*** Opening of DATA SECTION ***

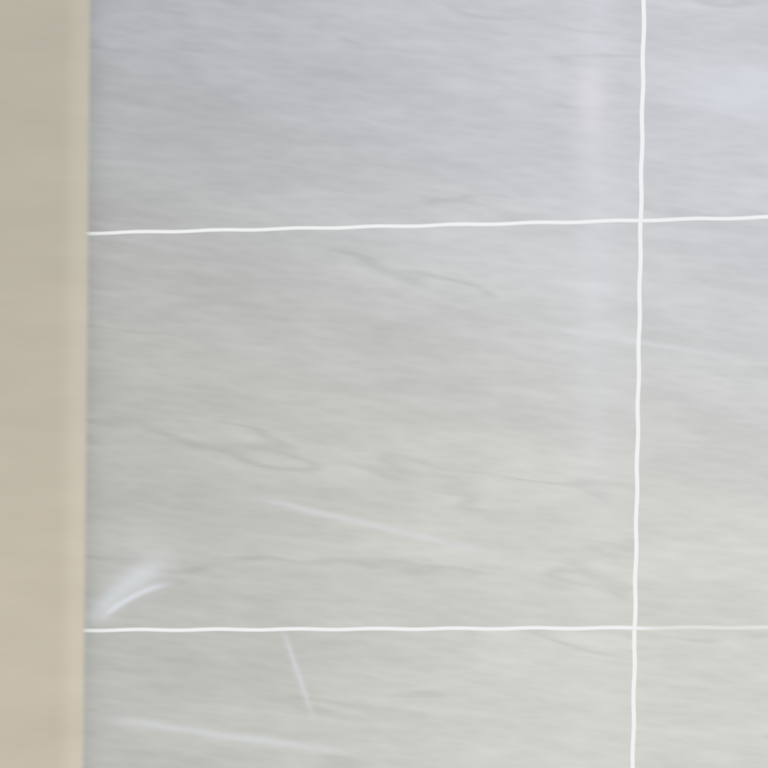
A three.js fragment shader for this texture:

```glsl
// Grey stone wall tiles with thin white joints beside a beige upright strip.
// Slightly skewed tile coordinates give the joints; stretched layered sines and
// cellular grain give the stone, with soft light, reflections and scuffs on top.

varying vec2 vUv;

const vec2  TILE_SIZE    = vec2(0.74, 0.517);
const vec2  JOINT_CROSS  = vec2(0.824, 0.1795);  // lower joint crossing
const vec2  JOINT_HALF   = vec2(0.0028, 0.0022); // half widths: upright, level
const float STRIP_EDGE   = 0.109;
const float STONE_SLOPE  = 0.11;
const float CLOUD_DEPTH  = 0.022;
const float FINE_DEPTH   = 0.014;
const float GRAIN_DEPTH  = 0.022;
const float VEIN_DEPTH   = 0.035;
const float STONE_DARK   = 0.715;
const float STONE_LIGHT  = 0.825;
const vec3  WARM_TINT    = vec3(1.0, 1.0, 0.975);
const vec3  COOL_TINT    = vec3(0.99, 1.0, 1.025);
const vec3  JOINT_COLOR  = vec3(0.95, 0.96, 0.96);
const vec3  SCUFF_COLOR  = vec3(0.86, 0.88, 0.90);
const vec3  GLOW_COLOR   = vec3(0.87, 0.89, 0.92);
const vec3  PINK_GLOW    = vec3(0.88, 0.86, 0.88);
const vec3  STRIP_TOP    = vec3(0.72, 0.70, 0.64);
const vec3  STRIP_BOTTOM = vec3(0.77, 0.735, 0.67);
const mat2  TURN         = mat2(0.8, 0.6, -0.6, 0.8);

vec2 hash2(vec2 p) {
  return fract(sin(vec2(dot(p, vec2(127.1, 311.7)), dot(p, vec2(269.5, 183.3)))) * 43758.5);
}

// Layered, warped sines, about -1 to 1
float cloud(vec2 p) {
  float sum = 0.0, amp = 0.55;
  for (int i = 0; i < 5; i++) {
    p = TURN * p * 1.8 + 1.7;
    sum += amp * sin(p.x + 1.5 * sin(p.y * 0.7)) * sin(p.y + 1.5 * sin(p.x * 0.6));
    amp *= 0.68;
  }
  return sum;
}

// Distance to the nearest cell point
float cellular(vec2 p) {
  vec2 cell = floor(p), f = fract(p);
  float d = 2.0;
  for (int y = -1; y <= 1; y++)
    for (int x = -1; x <= 1; x++) {
      vec2 o = vec2(float(x), float(y));
      d = min(d, length(o + hash2(cell + o) - f));
    }
  return d;
}

// Soft stroke from a to b, fading at both ends
float streak(vec2 p, vec2 a, vec2 b, float width) {
  vec2 ab = b - a;
  float t = clamp(dot(p - a, ab) / dot(ab, ab), 0.0, 1.0);
  float d = length(p - a - ab * t) / width;
  return exp(-d * d) * smoothstep(0.0, 0.25, t) * smoothstep(1.0, 0.6, t);
}

float spot(vec2 p, vec2 center, vec2 size) {
  vec2 d = (p - center) / size;
  return exp(-dot(d, d));
}

vec3 stone(vec2 p, vec2 tile) {
  float level = STONE_DARK + (STONE_LIGHT - STONE_DARK)
              * (0.75 * smoothstep(0.1, 0.85, p.x) + 0.3 * (1.0 - p.y));
  vec2 g = vec2(p.x, p.y + STONE_SLOPE * p.x) + hash2(tile + 7.0) * 5.0;
  float broad = cloud(g * vec2(2.5, 11.0));
  float vein = 1.0 - smoothstep(0.0, 0.16, abs(cloud(g * vec2(1.6, 8.0) + 3.0)));
  float patches = smoothstep(0.05, 0.6, broad);
  level += CLOUD_DEPTH * broad + FINE_DEPTH * cloud(g * vec2(11.0, 48.0));
  level += GRAIN_DEPTH * (cellular(g * vec2(24.0, 110.0)) - 0.5);
  level -= VEIN_DEPTH * vein * patches;
  return level * mix(WARM_TINT, COOL_TINT, smoothstep(0.3, 1.0, p.y + 0.3 * (p.x - 0.5)));
}

void main() {
  vec2 p = vUv;

  // Skewed tile coordinates with a slight hand-laid wobble
  float wobble = 0.0006 * (sin(p.x * 61.0) + sin(p.y * 83.0));
  float rowHeight = TILE_SIZE.y + 0.019 * (p.x - 0.117);
  vec2 pitch = vec2(TILE_SIZE.x, rowHeight);
  vec2 grid = vec2(p.x - JOINT_CROSS.x - 0.015 * p.y,
                   p.y - JOINT_CROSS.y - 0.004 * p.x) + wobble;
  grid /= pitch;
  vec3 color = stone(p, floor(grid));

  // Upright reflections
  float glow = spot(p, vec2(0.775, 0.75), vec2(0.028, 0.38)) * (0.7 + 0.3 * cloud(p * vec2(6.0, 12.0)));
  color = mix(color, GLOW_COLOR, 0.4 * glow);
  color = mix(color, PINK_GLOW, 0.6 * spot(p, vec2(0.77, 0.87), vec2(0.018, 0.045)));
  color = mix(color, GLOW_COLOR, 0.5 * spot(p, vec2(0.97, 0.88), vec2(0.08, 0.035)));

  // Pale veins, scratch and curved scuff
  float pale = streak(p, vec2(0.30, 0.36), vec2(0.68, 0.27), 0.005)
             + streak(p, vec2(0.68, 0.58), vec2(0.98, 0.53), 0.004)
             + streak(p, vec2(0.10, 0.07), vec2(0.52, 0.01), 0.006)
             + streak(p, vec2(0.365, 0.19), vec2(0.415, 0.045), 0.004);
  color = mix(color, SCUFF_COLOR, 0.45 * min(pale, 1.0));
  vec2 bend = p + vec2(0.0, 3.5 * (p.x - 0.18) * (p.x - 0.18));
  float scuff = 0.65 * streak(bend, vec2(0.105, 0.195), vec2(0.24, 0.29), 0.018)
              + 0.6 * streak(bend, vec2(0.125, 0.20), vec2(0.24, 0.255), 0.004);
  color = mix(color, SCUFF_COLOR, min(scuff, 0.9));

  // Joints, fainter at the lower right
  vec2 gap = abs(fract(grid + 0.5) - 0.5) * pitch;
  vec2 line = 1.0 - smoothstep(JOINT_HALF - 0.0015, JOINT_HALF + 0.0015, gap);
  line.y *= 1.0 - 0.5 * smoothstep(0.82, 0.86, p.x) * step(p.y, 0.4);
  color = mix(color, JOINT_COLOR, 0.95 * max(line.x, line.y));

  // Beige strip with a pale rim and a shadow on the tiles
  float side = p.x - STRIP_EDGE - 0.009 * p.y;
  color *= 1.0 - 0.09 * exp(-max(side, 0.0) / 0.018);
  vec3 strip = mix(STRIP_BOTTOM, STRIP_TOP, smoothstep(0.1, 1.0, p.y));
  strip += 0.012 * cloud(p * vec2(5.0, 22.0)) + 0.035 * smoothstep(-0.04, -0.01, side);
  color = mix(strip, color, smoothstep(-0.006, 0.005, side));

  gl_FragColor = vec4(color, 1.0);
}
```
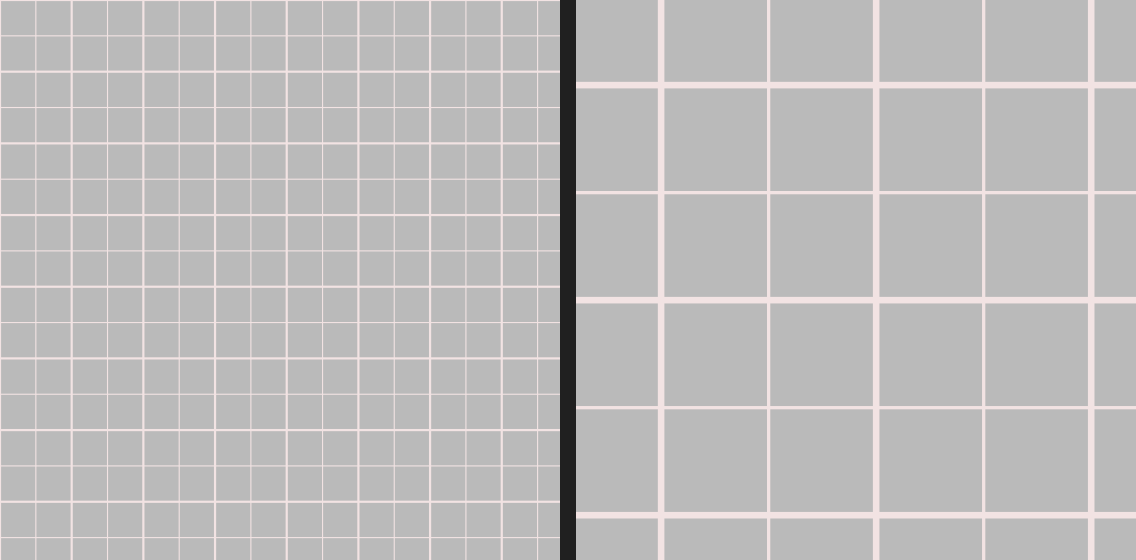
Left, the full canvas; right, a detail of the centre.
Give the GLSL for this pattern, as a Shadertoy shader.

```glsl
// Graph-paper grid: pale pink rules on flat grey, anchored at the top left.
// Heavy rules bound each cell and thin rules halve it; every rule is
// smoothed by the exact share of the pixel footprint that it covers.

#define CELL_SIZE 0.128
#define MAJOR_WIDTH 0.0039
#define MINOR_WIDTH 0.00195
#define PAPER_COLOR vec3(0.73, 0.73, 0.73)
#define RULE_COLOR vec3(0.95, 0.89, 0.89)

// Signed offset from the nearest multiple of the spacing, per axis.
vec2 offsetToRule(vec2 p, float spacing) {
    return p - spacing * floor(p / spacing + 0.5);
}

// Fraction of the pixel covered by vertical (x) and horizontal (y) rules.
vec2 ruleCoverage(vec2 p, float spacing, float width, float pixel) {
    vec2 d = offsetToRule(p, spacing);
    vec2 upper = min(d + 0.5 * pixel, vec2(0.5 * width));
    vec2 lower = max(d - 0.5 * pixel, vec2(-0.5 * width));
    return clamp((upper - lower) / pixel, 0.0, 1.0);
}

void mainImage(out vec4 fragColor, in vec2 fragCoord) {
    // Canvas units, measured rightward and downward from the top left.
    float pixel = 1.0 / iResolution.y;
    vec2 p = vec2(fragCoord.x, iResolution.y - fragCoord.y) * pixel;

    // Thin rules fall on every half cell, heavy ones on every cell.
    vec2 minorRules = ruleCoverage(p, 0.5 * CELL_SIZE, MINOR_WIDTH, pixel);
    vec2 majorRules = ruleCoverage(p, CELL_SIZE, MAJOR_WIDTH, pixel);
    vec2 rules = max(minorRules, majorRules);

    // Union of both directions, so crossings keep the rule colour.
    float ink = 1.0 - (1.0 - rules.x) * (1.0 - rules.y);
    fragColor = vec4(mix(PAPER_COLOR, RULE_COLOR, ink), 1.0);
}
```
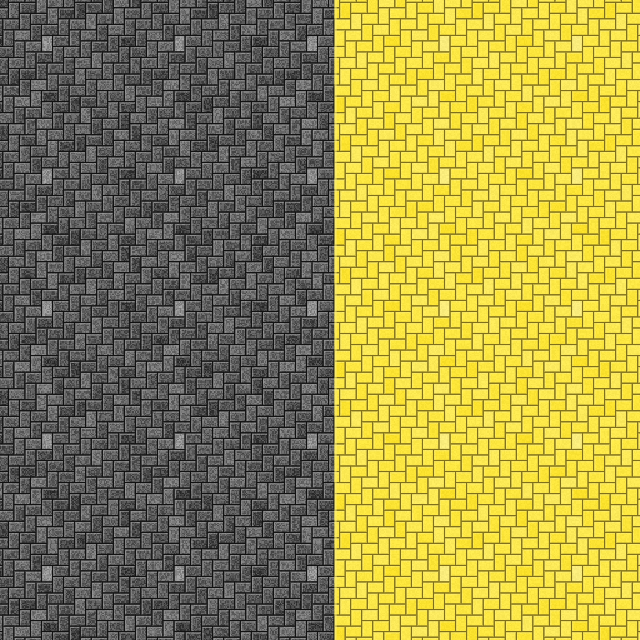
Reproduce this pattern procedurally as a WebGL 1 fragment shader.

```glsl
precision highp float;
// Herringbone paving of 3:2 bricks, charcoal on the left and yellow on the right.

uniform vec2 u_resolution;

const float UNIT = 0.207031 / 24.0;         // bricks are 3 by 2 units
const float REPEAT = 24.0;                  // units before the shades recur
const vec2 ANCHOR = vec2(0.4789, 0.5048);   // lower left of the palest brick
const float BORDER = 0.5225;                // where charcoal meets yellow
const float TRIM = 0.0035;                  // pale strip along the border
const float JOINT = 0.12;                   // half width of a joint, in units
const float BEVEL = 0.24;                   // width of the lit rim, in units
const float GRAIN = 512.0;                  // grains across the canvas

const vec3 CHARCOAL = vec3(0.355);
const vec3 CHARCOAL_RIM = vec3(0.56);
const vec3 CHARCOAL_JOINT = vec3(0.07);
const vec3 YELLOW = vec3(0.99, 0.91, 0.27);
const vec3 YELLOW_DEEP = vec3(0.98, 0.88, 0.16);
const vec3 YELLOW_PALE = vec3(0.98, 0.93, 0.50);
const vec3 YELLOW_JOINT = vec3(0.50, 0.44, 0.10);

float hash(vec2 p) {
  vec3 q = fract(p.xyx * 0.1031);
  q += dot(q, q.yzx + 33.33);
  return fract((q.x + q.y) * q.z);
}

float boxDistance(vec2 p, vec2 halfSize) {
  vec2 d = abs(p) - halfSize;
  return length(max(d, 0.0)) + min(max(d.x, d.y), 0.0);
}

// Keeps the brick nearest to p: its corner, half size and signed distance.
void tryBrick(vec2 p, vec2 corner, vec2 size,
              inout vec2 bestCorner, inout vec2 bestHalf, inout float best) {
  float d = boxDistance(p - corner - 0.5 * size, 0.5 * size);
  if (d < best) {
    best = d;
    bestCorner = corner;
    bestHalf = 0.5 * size;
  }
}

void main() {
  vec2 uv = gl_FragCoord.xy / u_resolution;
  vec2 p = (uv - ANCHOR) / UNIT + vec2(3.0, 0.0);
  float pixel = 1.0 / (min(u_resolution.x, u_resolution.y) * UNIT);

  // Herringbone lattice: steps of (2,-2) and (3,3), two bricks at each node
  vec2 base = floor(vec2((p.x - p.y) / 4.0, (p.x + p.y) / 6.0));
  vec2 corner = vec2(0.0);
  vec2 halfSize = vec2(1.0);
  float dist = 100.0;
  for (int i = -1; i <= 1; i++) {
    for (int j = -1; j <= 0; j++) {
      vec2 node = base + vec2(float(i), float(j));
      vec2 origin = node.x * vec2(2.0, -2.0) + node.y * vec2(3.0);
      tryBrick(p, origin, vec2(3.0, 2.0), corner, halfSize, dist);
      tryBrick(p, origin + vec2(3.0, 0.0), vec2(2.0, 3.0),
               corner, halfSize, dist);
    }
  }

  // Shade of each brick, recurring with the paving block
  vec2 id = mod(floor(corner + 0.5), REPEAT);
  float shade = hash(id + 7.0) + hash(id + 51.0) - 1.0;
  bool palest = id.x == 3.0 && id.y == 0.0 && halfSize.y > halfSize.x;
  if (palest) shade = 1.9;

  // Joints and the rim lit from the upper left
  float inset = -dist;
  float solid = smoothstep(JOINT - 0.5 * pixel, JOINT + 0.5 * pixel, inset);
  vec2 local = p - corner - halfSize;
  float litInset = min(local.x + halfSize.x, halfSize.y - local.y);
  float rimEnd = JOINT + BEVEL;
  float rim = 1.0 - smoothstep(rimEnd - 0.5 * pixel, rimEnd + 0.5 * pixel, litInset);

  float grain = hash(floor(uv * GRAIN)) - 0.5;

  // Charcoal bricks
  vec3 charcoal = CHARCOAL + 0.11 * shade + 0.22 * grain;
  charcoal = mix(charcoal, CHARCOAL_RIM + 0.1 * grain, 0.8 * rim);
  charcoal = mix(CHARCOAL_JOINT, charcoal, solid);

  // Yellow bricks
  vec3 yellow = mix(YELLOW, YELLOW_PALE, 0.5 * max(shade, 0.0));
  yellow = mix(yellow, YELLOW_DEEP, clamp(-shade, 0.0, 1.0));
  yellow = mix(yellow, YELLOW_PALE, 0.5 * rim) + 0.04 * grain;
  yellow = mix(YELLOW_JOINT, yellow, solid);

  // Border between the halves
  float soft = 0.5 / u_resolution.x;
  float trim = 1.0 - smoothstep(TRIM - soft, TRIM + soft, uv.x - BORDER);
  yellow = mix(yellow, YELLOW_PALE, 0.6 * trim);
  float side = smoothstep(BORDER - soft, BORDER + soft, uv.x);
  gl_FragColor = vec4(clamp(mix(charcoal, yellow, side), 0.0, 1.0), 1.0);
}
```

*** Close of DATA SECTION ***

Whenever "void" occurs in a line of the entries, copy that line.

void main() {
void mainImage(out vec4 fragColor, in vec2 fragCoord) {
void tryBrick(vec2 p, vec2 corner, vec2 size,
void main() {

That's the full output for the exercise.